* Saved data entries *

───

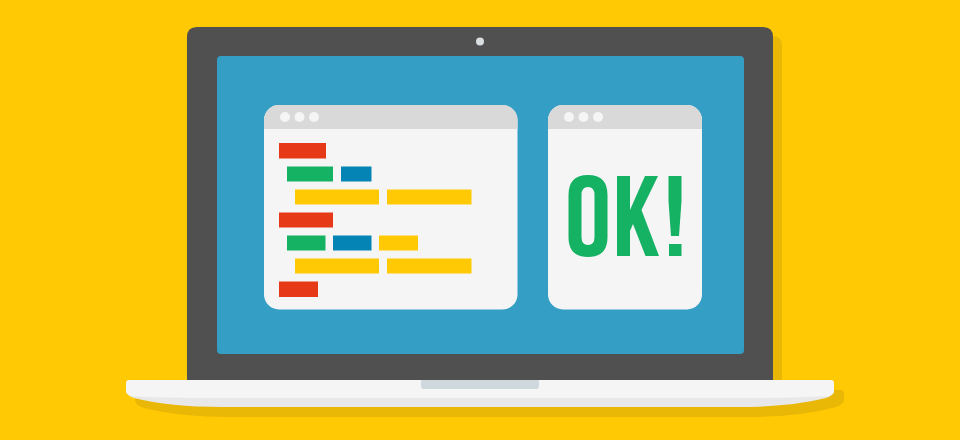
<!DOCTYPE html>
<html lang="en">
<head>
<meta charset="utf-8">
<title>Code passes on a laptop</title>
<style>
:root {
  --yellow: #ffc904;
  --shadow: #e9b706;
  --bezel: #505050;
  --screen: #349ec4;
  --window: #f5f5f5;
  --bar: #d9d9d9;
  --edge: #e8e8e8;
  --notch: #cfd8dc;
  --camera: #d9dfe1;
  --red: #e53917;
  --green: #14b262;
  --blue: #0484b4;
}
html, body { margin: 0; overflow: hidden; background: var(--yellow); }
svg { display: block; width: 960px; height: 440px; }
.background, .code-yellow { fill: var(--yellow); }
.shadow { fill: var(--shadow); }
.bezel { fill: var(--bezel); }
.screen { fill: var(--screen); }
.window { fill: var(--window); }
.title-bar { fill: var(--bar); }
.base-edge { fill: var(--edge); }
.notch { fill: var(--notch); }
.camera { fill: var(--camera); }
.code-red { fill: var(--red); }
.code-green, .lettering { fill: var(--green); }
.code-blue { fill: var(--blue); }
</style>
</head>
<body>
<svg viewBox="0 0 960 440" role="img" aria-label="Laptop showing a code window and a window that says OK!">
  <defs>
    <g id="window-buttons" class="window">
      <circle cx="0" cy="0" r="5"/>
      <circle cx="14.5" cy="0" r="5"/>
      <circle cx="29" cy="0" r="5"/>
    </g>
  </defs>

  <rect class="background" width="960" height="440"/>

  <g class="shadow">
    <path d="M765 36H773Q782 36 782 46V385H765Z"/>
    <path d="M135 390H841Q844 390 844 394V400Q844 404 836 407Q800 417 748 417H232Q180 417 144 408Q135 405 135 400Z"/>
  </g>

  <g id="lid">
    <path class="bezel" d="M187 382V37Q187 27 197 27H763Q773 27 773 37V382Z"/>
    <circle class="camera" cx="480" cy="41.5" r="4"/>
    <rect class="screen" x="217" y="56" width="527" height="298" rx="4"/>
  </g>

  <g id="code-window">
    <rect class="window" x="264" y="105" width="253.5" height="204.5" rx="15"/>
    <path class="title-bar" d="M264 129V120A15 15 0 0 1 279 105H502.500A15 15 0 0 1 517.500 120V129Z"/>
    <use href="#window-buttons" x="285" y="117"/>
    <g class="code-red">
      <rect x="279" y="143" width="47" height="15.500"/>
      <rect x="279" y="212.500" width="54" height="15"/>
      <rect x="279" y="281.500" width="39" height="15.500"/>
    </g>
    <g class="code-green">
      <rect x="287" y="166.500" width="46" height="15"/>
      <rect x="287" y="235.500" width="38.500" height="15"/>
    </g>
    <g class="code-blue">
      <rect x="341" y="166.500" width="30.500" height="15"/>
      <rect x="333" y="235.500" width="38.500" height="15"/>
    </g>
    <g class="code-yellow">
      <rect x="295" y="189.500" width="84" height="15"/>
      <rect x="387" y="189.500" width="84.500" height="15"/>
      <rect x="379" y="235.500" width="39" height="15"/>
      <rect x="295" y="258.500" width="84" height="15"/>
      <rect x="387" y="258.500" width="84.500" height="15"/>
    </g>
  </g>

  <g id="result-window">
    <rect class="window" x="548" y="105" width="154" height="204.500" rx="15"/>
    <path class="title-bar" d="M548 129V120A15 15 0 0 1 563 105H687A15 15 0 0 1 702 120V129Z"/>
    <use href="#window-buttons" x="569" y="117"/>
    <g class="lettering" role="img" aria-label="OK!">
      <path fill-rule="evenodd" d="M588 175Q607.500 175 607.500 195V237Q607.500 257 588 257Q568.500 257 568.500 237V195Q568.500 175 588 175ZM588 187Q581.500 187 581.500 195V237Q581.500 245 588 245Q594.500 245 594.500 237V195Q594.500 187 588 187Z"/>
      <path d="M617 176H630V210L645 176H658L641.500 210L659 256H645.500L633 224L630 231V256H617Z"/>
      <path d="M668.500 176H681.500V201L679 236H671L668.500 201Z"/>
      <rect x="669" y="244" width="12.500" height="12"/>
    </g>
  </g>

  <g id="base">
    <path class="base-edge" d="M126 382H834V391Q834 395 826 398Q790 407 738 407H222Q170 407 134 398Q126 395 126 391Z"/>
    <path class="window" d="M129 380H831Q834 380 834 383V391Q834 394 829 396Q798 398 738 398H222Q162 398 131 396Q126 394 126 391V383Q126 380 129 380Z"/>
    <path class="notch" d="M421 380H539V386Q539 389 536 389H424Q421 389 421 386Z"/>
  </g>
</svg>
</body>
</html>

───

* WORK ITEM *
Scan the lines above for the word "html", then copy each line that has it.

* RESULT OF THE EXERCISE *
<!DOCTYPE html>
<html lang="en">
html, body { margin: 0; overflow: hidden; background: var(--yellow); }
</html>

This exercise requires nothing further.